Area police and fire officials say they're open to the idea of consolidating some services, as Chattanooga Mayor Ron Littlefield has suggested.
But union officials said they would fight any plans to cut staff in such consolidations.
"I don't want to see anybody lose their jobs," said Capt. Jeff Eldridge, president of the Chattanooga Firefighters Association.
In fact, Capt. Eldridge argued, Mr. Littlefield's plans to annex out to Chattanooga's the boundaries in the city's growth plan should mean more jobs for firefighters.
Sgt. Tom McKinney, acting president of the Chattanooga chapter of the International Brotherhood of Police Officers, said consolidation is "a very interesting concept."
"We would have a lot of concern if those cuts included patrol officers and sergeants," he said.
Sgt. McKinney said the police union would be more accepting if the consolidation meant eliminating duplicated management positions.
Mr. Littlefield said police officers and firefighters shouldn't be worried about their operations shrinking.
"Those services are going to be in demand," he said. "And we're going to have to have more of them."
What officials must determine is the boundary in which urban services will be provided, Mr. Littlefield said. He used Nashville as an example of a city with a defined service boundary.
Nashville and Davidson County maintain a separate police force and sheriff's department, but the police force handles all patrol duties while the sheriff's main duty is maintaining the county jail.
Chattanooga Police Chief Freeman Cooper said a combined metro police force like Nashville's is "something that definitely should be on the table in the future," but said it may be tough to create an effective one.
"Very few cities have been able to do that and masterfully do it where you really have a reduction in cost," he said.
Hamilton County Sheriff Jim Hammond said it would be worthwhile to look at areas where the city and county could save money by consolidating services, but he said some areas may not be practical.
"I have pros and cons of how I feel about it," he said.
The sheriff said he needed more input from the County Commission, the City Council and citizens on details of the issue.
Chief Cooper and Sheriff Hammond each pointed out that the Sheriff's Office and the city police already collaborate often. For instance, they do joint SWAT operations and soon may share a firing range, Sheriff Hammond said.

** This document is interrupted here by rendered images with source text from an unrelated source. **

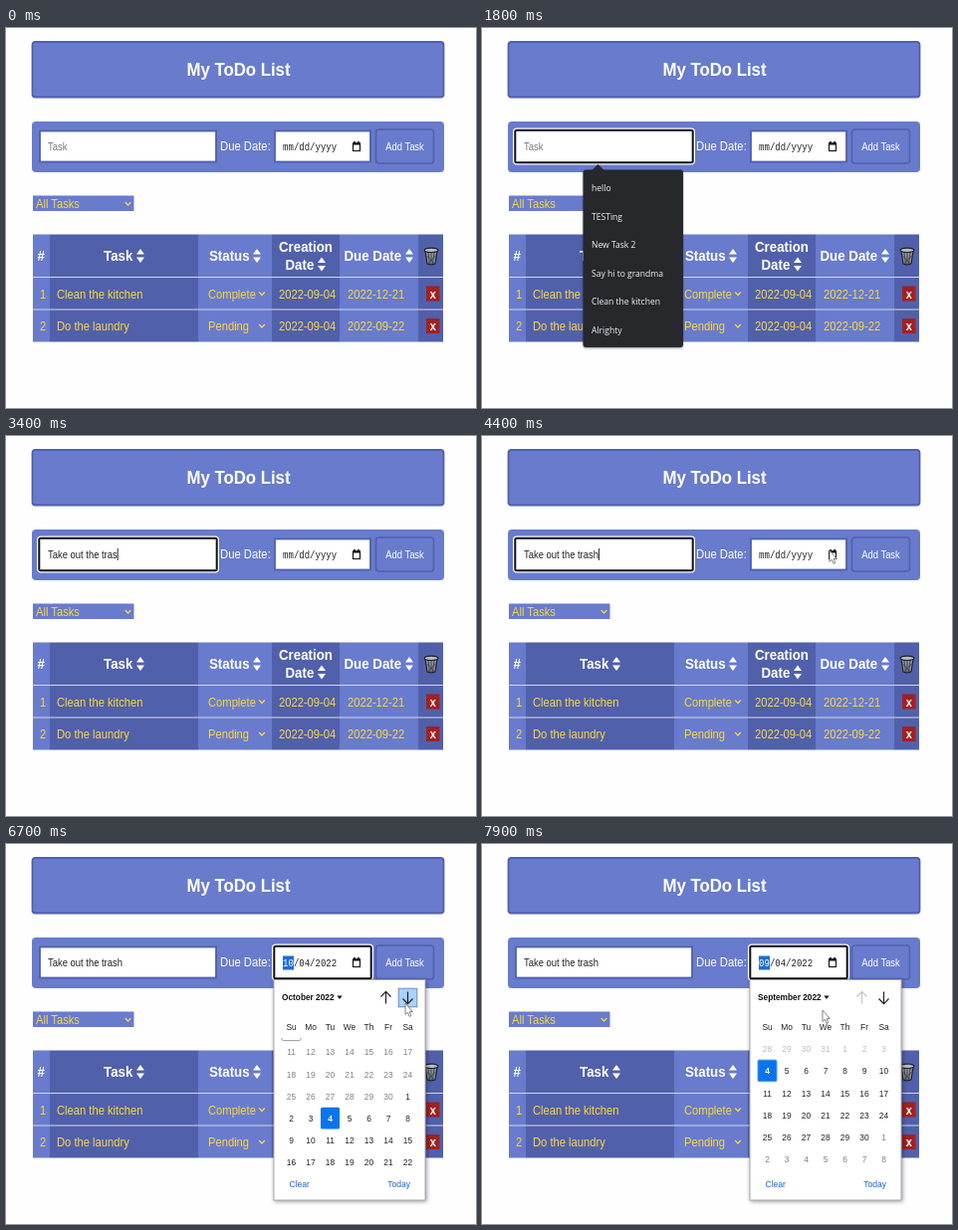
These frames come from a looping animation (472x382 px, 8 s). An HTML page:

```html
<!DOCTYPE html>
<html lang="en">
<head>
<meta charset="utf-8">
<title>My ToDo List</title>
<style>
  html, body { margin: 0; width: 100%; height: 100%; overflow: hidden; background: #fefdff; }
  svg { display: block; }
</style>
</head>
<body>
<svg id="stage" width="472" height="382" viewBox="0 0 472 382"></svg>
<script>
const LOOP = 8000, TICK = 100;
const SQUEEZE = 0.875;
const LIGHT = '#687bcd', DARK = '#5160ab', GOLD = '#fdd63c', INK = '#222', BLUE = '#0b74ec';
const SANS = '"Liberation Sans", Arial, sans-serif';
const MONO = '"Liberation Mono", monospace';
const UI = '"Open Sans", "Noto Sans", sans-serif';
const stage = document.getElementById('stage');

function el(parent, tag, attrs = {}) {
  const node = document.createElementNS('http://www.w3.org/2000/svg', tag);
  for (const key in attrs) node.setAttribute(key, attrs[key]);
  return parent.appendChild(node);
}
const group = (parent, attrs) => el(parent, 'g', attrs);
const rect = (parent, x, y, width, height, fill, more) =>
  el(parent, 'rect', { x, y, width, height, fill, ...more });
const path = (parent, d, stroke, more) =>
  el(parent, 'path', { d, stroke, fill: 'none', 'stroke-width': 1.2, ...more });

// y is the middle of the capitals
function text(parent, x, y, str, size, fill, more) {
  const node = el(parent, 'text', {
    transform: `translate(${x} ${y + size * 0.36}) scale(${SQUEEZE} 1)`,
    'font-size': size, 'font-family': SANS, fill, ...more
  });
  node.textContent = str;
  return node;
}
const bold = { 'font-weight': 700 };
const mid = { 'text-anchor': 'middle' };
const show = (node, on) => node.setAttribute('display', on ? 'inline' : 'none');

const sortIcon = (x, y) =>
  path(stage, `M${x - 4} ${y - 1.5}l4-5.5l4 5.5zM${x - 4} ${y + 1.5}l4 5.5l4-5.5z`, 'none', { fill: '#fff' });
const chevron = (x, y) => path(stage, `M${x - 2.8} ${y - 1.5}l2.8 3l2.8-3`, GOLD);

// Title and form
rect(stage, 0, 0, 472, 382, '#fefdff');
rect(stage, 26.5, 14, 413, 55.5, LIGHT, { rx: 3, stroke: DARK, 'stroke-width': 1.8 });
text(stage, 233.5, 41.5, 'My ToDo List', 19.2, '#fff', { ...bold, ...mid });
rect(stage, 26, 94, 414, 51, LIGHT, { rx: 4 });
text(stage, 215, 118.5, 'Due Date:', 12.9, '#fff');
rect(stage, 371.5, 102, 58, 34, LIGHT, { rx: 3, stroke: DARK, 'stroke-width': 1.6 });
text(stage, 400.5, 119, 'Add Task', 10.8, '#fff', mid);

function field(x, y, w, h) {
  rect(stage, x, y, w, h, '#fff', { stroke: DARK, 'stroke-width': 1.8 });
  const ring = rect(stage, x - 1, y - 1, w + 2, h + 2, '#fff', { rx: 2, stroke: '#fff', 'stroke-width': 4 });
  const inner = rect(stage, x - 0.7, y - 0.7, w + 1.4, h + 1.4, '#fff', { rx: 1.5, stroke: '#101014', 'stroke-width': 2 });
  return on => { show(ring, on); show(inner, on); };
}
const focusTask = field(34, 103.5, 177, 31);
const focusDate = field(270, 103.5, 96, 31);
const taskText = text(stage, 42, 119, '', 10.8, INK, { 'xml:space': 'preserve' });
const caret = rect(stage, 42, 113, 0.9, 12, '#111');
const monthMark = rect(stage, 278, 112.5, 11, 14, '#1b6fd2');
const monthText = text(stage, 278, 119.5, '', 10.3, INK, { 'font-family': MONO });
const restText = text(stage, 288.9, 119.5, '', 10.3, INK, { 'font-family': MONO });
rect(stage, 348.5, 116, 7, 7.5, '#fff', { stroke: '#111', 'stroke-width': 1.1 });
path(stage, 'M348 116.5h8M350 114v2M354 114v2', '#111', { 'stroke-width': 1.8 });

// Filter
rect(stage, 27, 168.5, 101.5, 15.5, LIGHT);
text(stage, 30, 176.5, 'All Tasks', 12.8, GOLD);
chevron(122.5, 176.5);

// Table
[27, 44, 193, 267, 335, 414, 439].forEach((x, i, edge) => {
  if (i < 6) rect(stage, x, 207.5, edge[i + 1] - x, 108, i % 2 ? DARK : LIGHT);
});
path(stage, 'M27 250.5h412M27 283h412', '#d3d6ec', { 'stroke-width': 1 });
const head = (x, y, str) => text(stage, x, y, str, 15.2, '#fff', bold);
head(31.5, 229, '#');
head(98, 229, 'Task');
head(204, 229, 'Status');
head(274, 220, 'Creation');
head(280.5, 237.5, 'Date');
head(339.5, 229, 'Due Date');
[[135, 229], [252, 229], [317, 237.5], [405, 229]].forEach(p => sortIcon(...p));

path(stage, 'M421 224l2 13q4 1.6 8 0l2-13z', '#20222a', { fill: '#8d929b' });
path(stage, 'M424 226l1.5 11M427 226v12M430 226l-1.5 11M422.5 229l8 8M431.5 229l-8 8', '#35383f', { 'stroke-width': 0.8 });
el(stage, 'ellipse', { cx: 427, cy: 223.3, rx: 6.8, ry: 2.2, fill: '#b9bdc4', stroke: '#20222a', 'stroke-width': 1.2 });

[
  ['1', 'Clean the kitchen', 'Complete', '2022-12-21'],
  ['2', 'Do the laundry', 'Pending', '2022-09-22']
].forEach(([num, task, status, due], i) => {
  const y = 267 + i * 32.5;
  const cell = (x, str) => text(stage, x, y, str, 12.8, GOLD);
  cell(34, num);
  cell(51, task);
  cell(203, status);
  cell(274, '2022-09-04');
  cell(343, due);
  chevron(257, y);
  rect(stage, 422, y - 7.5, 13.5, 15, '#a3201f');
  text(stage, 428.7, y + 0.2, 'x', 12.5, '#fff', { ...bold, ...mid });
});

// Suggestions
const hints = group(stage, { style: 'filter:drop-shadow(0 1px 1px #0006)' });
path(hints, 'M110 143.5l6.5-6.5l6.5 6.5z', 'none', { fill: '#26282c' });
rect(hints, 101.5, 142.5, 100.5, 178.5, '#26282c', { rx: 3 });
['hello', 'TESTing', 'New Task 2', 'Say hi to grandma', 'Clean the kitchen', 'Alrighty'].forEach((str, i) =>
  text(hints, 110, 160.5 + i * 28.6, str, 9.8, '#f1f1f3', { 'font-family': UI }));

// Date picker
const COL = 19.5, ROW = 22.2, X0 = 286.5, Y0 = 205.7;
const picker = group(stage);
rect(picker, 269, 136.5, 152, 221.5, '#fff', { stroke: '#a9a9ae', style: 'filter:drop-shadow(1px 1px 2px #0006)' });
const monthTitle = text(picker, 277, 154, '', 9.5, '#111', bold);
const titleTip = path(picker, 'M-2.6-1.5h5.2l-2.6 3.4z', 'none', { fill: '#111' });
function arrowButton(x, dir) {
  const g = group(picker, { transform: `translate(${x} 154.5) scale(1 ${dir})` });
  const back = rect(g, -9.3, -9.3, 18.6, 18.6, '#a8d2fa', { stroke: '#6b8fb5', 'stroke-width': 1 });
  const line = path(g, 'M0-6v12M-5 1l5 5.2l5-5.2', '#222', { 'stroke-width': 1.2 });
  return (hover, enabled) => {
    show(back, hover);
    line.setAttribute('stroke', enabled ? '#222' : '#c4c4c4');
  };
}
const setUp = arrowButton(381.5, -1), setDown = arrowButton(403.5, 1);
['Su', 'Mo', 'Tu', 'We', 'Th', 'Fr', 'Sa'].forEach((day, i) =>
  text(picker, X0 + i * COL, 183.5, day, 9.6, INK, mid));

const clip = el(el(stage, 'defs'), 'clipPath', { id: 'days' });
rect(clip, 270, 195, 150, 134, '#000');
const grid = group(group(picker, { 'clip-path': 'url(#days)' }));
const box = (x, y) => rect(grid, x - 9.5, y - 10.8, 19, 21.6, 'none', { rx: 1.5 });
const place = i => [X0 + (i % 7) * COL, Y0 + Math.floor(i / 7) * ROW];
const TODAY = 7, OCT_4 = 37;
const todayBox = box(...place(TODAY)), octBox = box(...place(OCT_4));
const days = Array.from({ length: 70 }, (_, i) => {
  const date = new Date(2022, 7, 28 + i);
  return { month: date.getMonth(), node: text(grid, ...place(i), date.getDate(), 9.6, INK, mid) };
});
text(picker, 284.5, 341.5, 'Clear', 9.8, '#1967d2');
text(picker, 406, 341.5, 'Today', 9.8, '#1967d2', { 'text-anchor': 'end' });

const pointer = path(stage, 'M0 0v11.5l2.4-2.3l1.7 4.2l1.8-.8l-1.7-4h3.2z', '#777', { fill: '#fff', 'stroke-width': 0.9 });

// Timeline
const FOCUS = 1000, HINTS = 1300, TYPE = 1900, KEY = 87, OPEN = 4700;
const NEXT = 6515, PREV = 7315, SLIDE = 400;
const PHRASE = 'Take out the trash';
const route = [ // time, x, y
  [0, -12, 190], [100, -4, 180], [900, 60, 119], [3600, 120, 119], [4300, 349, 115],
  [4700, 349, 115], [5300, 400, 207], [5600, 400, 207], [6200, 401, 160], [6950, 401, 160],
  [7200, 380, 156], [7500, 380, 156], [7900, 342, 167]
];
const clamp = v => Math.min(1, Math.max(0, v));
const ease = v => v * v * (3 - 2 * v);

function pointerAt(t) {
  const n = route.findIndex(p => p[0] > t);
  if (n < 0) return route[route.length - 1].slice(1);
  const a = route[n - 1], b = route[n], k = ease((t - a[0]) / (b[0] - a[0]));
  return [a[1] + (b[1] - a[1]) * k, a[2] + (b[2] - a[2]) * k];
}

function drawPicker(t, x, y) {
  const october = t >= NEXT && t < PREV, picked = t >= NEXT;
  const over = cx => Math.abs(x - cx) < 10 && Math.abs(y - 154.5) < 10;
  const slide = clamp((t - NEXT) / SLIDE) - clamp((t - PREV) / SLIDE);
  grid.setAttribute('transform', `translate(0 ${-slide * ROW * 4})`);
  monthTitle.textContent = october ? 'October 2022' : 'September 2022';
  titleTip.setAttribute('transform', `translate(${october ? 335 : 346} 154)`);
  setUp(october && over(381.5), october);
  setDown(over(403.5), true);

  const chosen = october ? OCT_4 : TODAY, month = october ? 9 : 8;
  todayBox.setAttribute('fill', october ? 'none' : BLUE);
  todayBox.setAttribute('stroke', october ? '#999' : picked ? '#4d9cf5' : '#111');
  todayBox.setAttribute('stroke-width', picked ? 1 : 1.6);
  octBox.setAttribute('fill', october ? BLUE : 'none');
  days.forEach((day, i) => {
    const fill = i === chosen ? '#fff' : i < TODAY ? '#bdbdbd' : day.month === month ? INK : '#808080';
    day.node.setAttribute('fill', fill);
    day.node.setAttribute('font-weight', i === chosen ? 700 : 400);
  });
}

function draw(t) {
  const count = Math.floor(clamp((t - TYPE) / KEY / PHRASE.length) * PHRASE.length + 1e-6);
  const inTask = t >= FOCUS && t < OPEN, open = t >= OPEN;
  focusTask(inTask);
  focusDate(open);
  taskText.textContent = count ? PHRASE.slice(0, count) : 'Task';
  taskText.setAttribute('fill', count ? INK : '#777');
  caret.setAttribute('x', 42 + (count ? taskText.getComputedTextLength() * SQUEEZE : 0));
  show(caret, inTask && t % 1000 < 500);
  show(hints, t >= HINTS && t < TYPE + KEY);

  monthText.textContent = t < NEXT ? 'mm' : t < PREV ? '10' : '09';
  restText.textContent = t < NEXT ? '/dd/yyyy' : '/04/2022';
  monthText.setAttribute('fill', open ? '#fff' : INK);
  show(monthMark, open);

  const [x, y] = pointerAt(t);
  show(picker, open);
  if (open) drawPicker(t, x, y);
  const overTask = x > 33 && x < 212 && y > 102 && y < 136;
  show(pointer, !overTask);
  pointer.setAttribute('transform', `translate(${x} ${y})`);
}

function frame() {
  draw(Math.floor(performance.now() % LOOP / TICK) * TICK);
  requestAnimationFrame(frame);
}
frame();
</script>
</body>
</html>
```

Chief Cooper said he believed Mr. Littlefield intended in his inauguration speech Monday to encourage an expansion of that partnership.
"Criminals don't recognize any type of boundaries," he said.
Acting Chattanooga Fire Chief Randy Parker said his department and other fire departments in the county also already work together.
"If we get dispatched to a call, we go," he said.